TASK DIRECTIONS: Find each line below that includes "upper", then copy it.

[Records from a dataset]

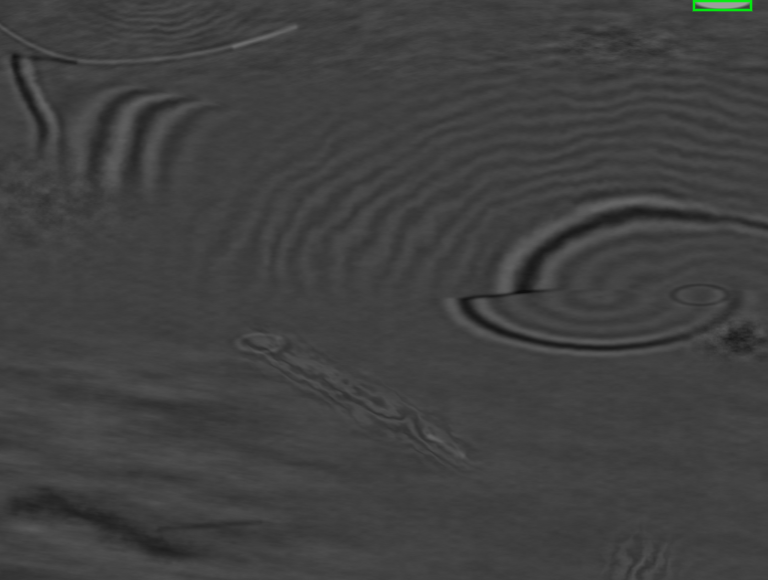
Give the GLSL for this texture, as a Shadertoy shader.

```glsl
// Grey seismic section: folded reflectors, faulted arcs, streaked noise and a small green marker box.

float hash(vec2 p) {
    return fract(sin(dot(p, vec2(127.1, 311.7))) * 43758.5453);
}

float noise(vec2 p) {
    vec2 i = floor(p), f = fract(p);
    f = f * f * (3.0 - 2.0 * f);
    return mix(mix(hash(i), hash(i + vec2(1, 0)), f.x),
               mix(hash(i + vec2(0, 1)), hash(i + vec2(1, 1)), f.x), f.y);
}

// Layered noise centred on zero
float fbm(vec2 p) {
    float sum = 0.0, amp = 0.5;
    for (int i = 0; i < 4; i++) {
        sum += amp * (noise(p) - 0.5);
        p = p * 2.03 + 17.3;
        amp *= 0.55;
    }
    return sum;
}

// Bright crest with a dark trough on each side
float wavelet(float d, float w) {
    d *= d / (w * w);
    return (1.0 - d) * exp(-0.5 * d);
}

float blob(vec2 p, vec2 center, vec2 size) {
    p = (p - center) / size;
    return exp(-dot(p, p));
}

float streak(vec2 p, vec2 a, vec2 b, float w) {
    vec2 ab = b - a;
    float d = length(p - a - ab * clamp(dot(p - a, ab) / dot(ab, ab), 0.0, 1.0)) / w;
    return exp(-d * d);
}

// Two stacks of half ellipses meeting along a fault
float faultedArcs(vec2 p) {
    float fault = 2.90 + 0.08 * smoothstep(5.6, 4.6, p.x);
    float warp = 0.10 * fbm(p * 3.0);
    vec2 u = p - vec2(6.6, 2.92);
    float r = length(u / vec2(u.x < 0.0 ? 1.35 : 2.03, 0.78)) + warp;
    r = 1.0 + (r - 1.0) * (1.0 + 0.9 * max(u.x, 0.0));
    float upper = -0.14 * cos((r - 1.0) * 19.0) * exp(-pow((r - 1.04) / 0.23, 2.0));
    upper += 0.02 * sin(r * 24.0) * smoothstep(1.1, 0.7, r);
    upper *= 1.0 - 0.45 * smoothstep(6.3, 7.6, p.x);

    vec2 l = p - vec2(6.0, 2.97);
    float q = length(l / vec2(1.35, 0.51)) + 0.5 * warp;
    float lower = -0.15 * cos((q - 1.0) * 24.0) * exp(-pow((q - 1.0) / 0.16, 2.0));
    lower += 0.025 * sin(q * 22.0) * smoothstep(1.0, 0.7, q);
    lower *= 1.0 - 0.6 * smoothstep(6.0, 7.3, p.x);

    float v = mix(upper, lower, smoothstep(-0.02, 0.02, p.y - fault));
    v -= 0.13 * exp(-pow((p.y - fault) / 0.02, 2.0)) * smoothstep(4.6, 4.75, p.x) * smoothstep(5.7, 5.3, p.x);
    float lens = length((p - vec2(7.0, 2.95)) / vec2(0.27, 0.1));
    return v - 0.04 * wavelet(lens - 1.0, 0.16);
}

// Steep folds whose upper ends bend to the right
float leftFolds(vec2 p) {
    float top = 0.72 + 0.24 * max(p.x - 0.8, 0.0);
    float bend = 0.55 * exp(-max(p.y - top, 0.0) / 0.17);
    float x = p.x - bend * smoothstep(0.5, 0.9, p.x) + 0.10 * (p.y - 1.2) + 0.16 * fbm(p * 3.0);
    float mask = smoothstep(top - 0.08, top + 0.08, p.y) * smoothstep(2.2, 1.5, p.y);
    float folds = -0.10 * cos((x - 0.98) * 17.0) * exp(-pow((x - 1.2) / 0.55, 2.0)) * mask;
    float edge = p.x - 0.14 - 0.27 * smoothstep(0.55, 1.35, p.y) + 0.08 * fbm(p * 4.0);
    float side = -0.12 * wavelet(edge, 0.055) + 0.07 * wavelet(edge - 0.13, 0.05);
    folds += side * smoothstep(0.5, 0.62, p.y) * smoothstep(1.8, 1.2, p.y);
    return folds - 0.1 * streak(p, vec2(0.15, 0.56), vec2(0.75, 0.62), 0.03);
}

// Layered texture along the top edge
float topLayers(vec2 p) {
    float dx = p.x - 1.0;
    float base = 0.62 - (dx < 0.0 ? 0.36 : 0.09) * dx * dx;
    float v = 0.07 * wavelet(p.y - base, 0.025) * smoothstep(3.1, 2.4, p.x);
    float rings = length((p - vec2(1.5, -0.1)) * vec2(0.5, 1.0));
    v += 0.035 * sin(rings * 85.0 + 6.0 * fbm(p * 4.0)) * blob(p, vec2(1.7, 0.25), vec2(0.7, 0.22));
    v += 0.12 * streak(p, vec2(2.35, 0.47), vec2(2.95, 0.27), 0.03);
    vec2 tilted = vec2(p.x, p.y + 0.2 * min(p.x, 4.3));
    v += 0.10 * fbm(tilted * vec2(4.0, 16.0)) * smoothstep(1.0, 0.65, p.y);
    return v + 0.22 * fbm(p * vec2(6.0, 14.0)) * blob(p, vec2(6.2, 0.45), vec2(0.9, 0.22));
}

// Wide faint arcs and the diagonal contorted trail
float middleTexture(vec2 p) {
    float r = length((p - vec2(6.4, 2.95)) * vec2(0.55, 1.0));
    float v = 0.022 * sin(r * 42.0 + 9.0 * fbm(p * 2.0)) * (0.5 + noise(p * 2.5))
            * smoothstep(3.2, 2.4, p.y) * smoothstep(0.6, 0.9, r) * smoothstep(2.9, 2.0, r);
    vec2 d = p - vec2(2.4, 3.35);
    vec2 t = vec2(dot(d, vec2(0.88, 0.475)), dot(d, vec2(-0.475, 0.88)));
    float trail = exp(-pow(t.y / 0.2, 2.0)) * smoothstep(-0.1, 0.2, t.x) * smoothstep(2.9, 2.2, t.x);
    v += 0.045 * sin(t.y * 45.0 + 22.0 * fbm(t * vec2(2.0, 4.0))) * trail;
    v += 0.035 * wavelet(length((p - vec2(2.6, 3.43)) / vec2(0.22, 0.09)) - 1.0, 0.2);
    return v + 0.10 * streak(p, vec2(4.3, 4.36), vec2(4.62, 4.56), 0.03);
}

// Smeared layers, dark ridge and rough spots in the lower part
float lowerTexture(vec2 p) {
    float v = 0.15 * fbm(vec2(p.x, p.y - 0.12 * p.x) * vec2(1.2, 7.0))
            * smoothstep(2.9, 4.0, p.y) * (1.0 - 0.65 * smoothstep(2.0, 4.5, p.x));
    float ridge = p.y - 5.05 - 0.48 * smoothstep(0.4, 1.9, p.x) + 0.25 * fbm(p * 4.0);
    v -= 0.10 * exp(-pow(ridge / 0.12, 2.0)) * smoothstep(0.0, 0.2, p.x) * smoothstep(2.3, 1.7, p.x);
    v += 0.09 * blob(p, vec2(0.32, 5.26), vec2(0.3, 0.13)) - 0.05 * streak(p, vec2(1.6, 5.29), vec2(2.6, 5.22), 0.03);
    v += 0.05 * sin(p.x * 32.0 + p.y * 12.0 + 14.0 * fbm(p * 4.0)) * blob(p, vec2(6.4, 5.65), vec2(0.3, 0.25));
    v -= 0.12 * blob(p, vec2(7.4, 3.4), vec2(0.18, 0.08));
    v += 0.35 * fbm(p * vec2(8.0, 12.0)) * blob(p, vec2(7.35, 3.38), vec2(0.4, 0.22));
    return v + 0.18 * fbm(p * vec2(7.0, 9.0)) * blob(p, vec2(0.4, 2.0), vec2(0.9, 0.5));
}

void mainImage(out vec4 fragColor, in vec2 fragCoord) {
    // Canvas units, y running down from the top edge
    vec2 uv = fragCoord / iResolution.xy;
    vec2 p = vec2(uv.x, 1.0 - uv.y) * vec2(7.68, 5.8);
    float px = 5.8 / iResolution.y;
    float grain = 0.045 * fbm(p * vec2(9.0, 22.0));
    float grey = 0.252 + grain + faultedArcs(p) + leftFolds(p) + topLayers(p) + middleTexture(p) + lowerTexture(p);
    vec3 color = vec3(clamp(grey, 0.06, 0.62));

    // Marker box with a pale cap inside
    vec2 b = abs(p - vec2(7.225, 0.055)) - vec2(0.285, 0.045);
    float box = max(b.x, b.y);
    float cap = length((p - vec2(7.225, 0.0)) / vec2(0.29, 0.09)) - 1.0;
    color = mix(color, vec3(0.62), smoothstep(0.15, -0.15, cap) * smoothstep(px, -px, box));
    color = mix(color, vec3(0.0, 0.95, 0.05), smoothstep(px, -px, abs(box) - 0.012));
    fragColor = vec4(color, 1.0);
}
```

RESULT FOR THIS EXERCISE:
    float upper = -0.14 * cos((r - 1.0) * 19.0) * exp(-pow((r - 1.04) / 0.23, 2.0));
    upper += 0.02 * sin(r * 24.0) * smoothstep(1.1, 0.7, r);
    upper *= 1.0 - 0.45 * smoothstep(6.3, 7.6, p.x);
    float v = mix(upper, lower, smoothstep(-0.02, 0.02, p.y - fault));
// Steep folds whose upper ends bend to the right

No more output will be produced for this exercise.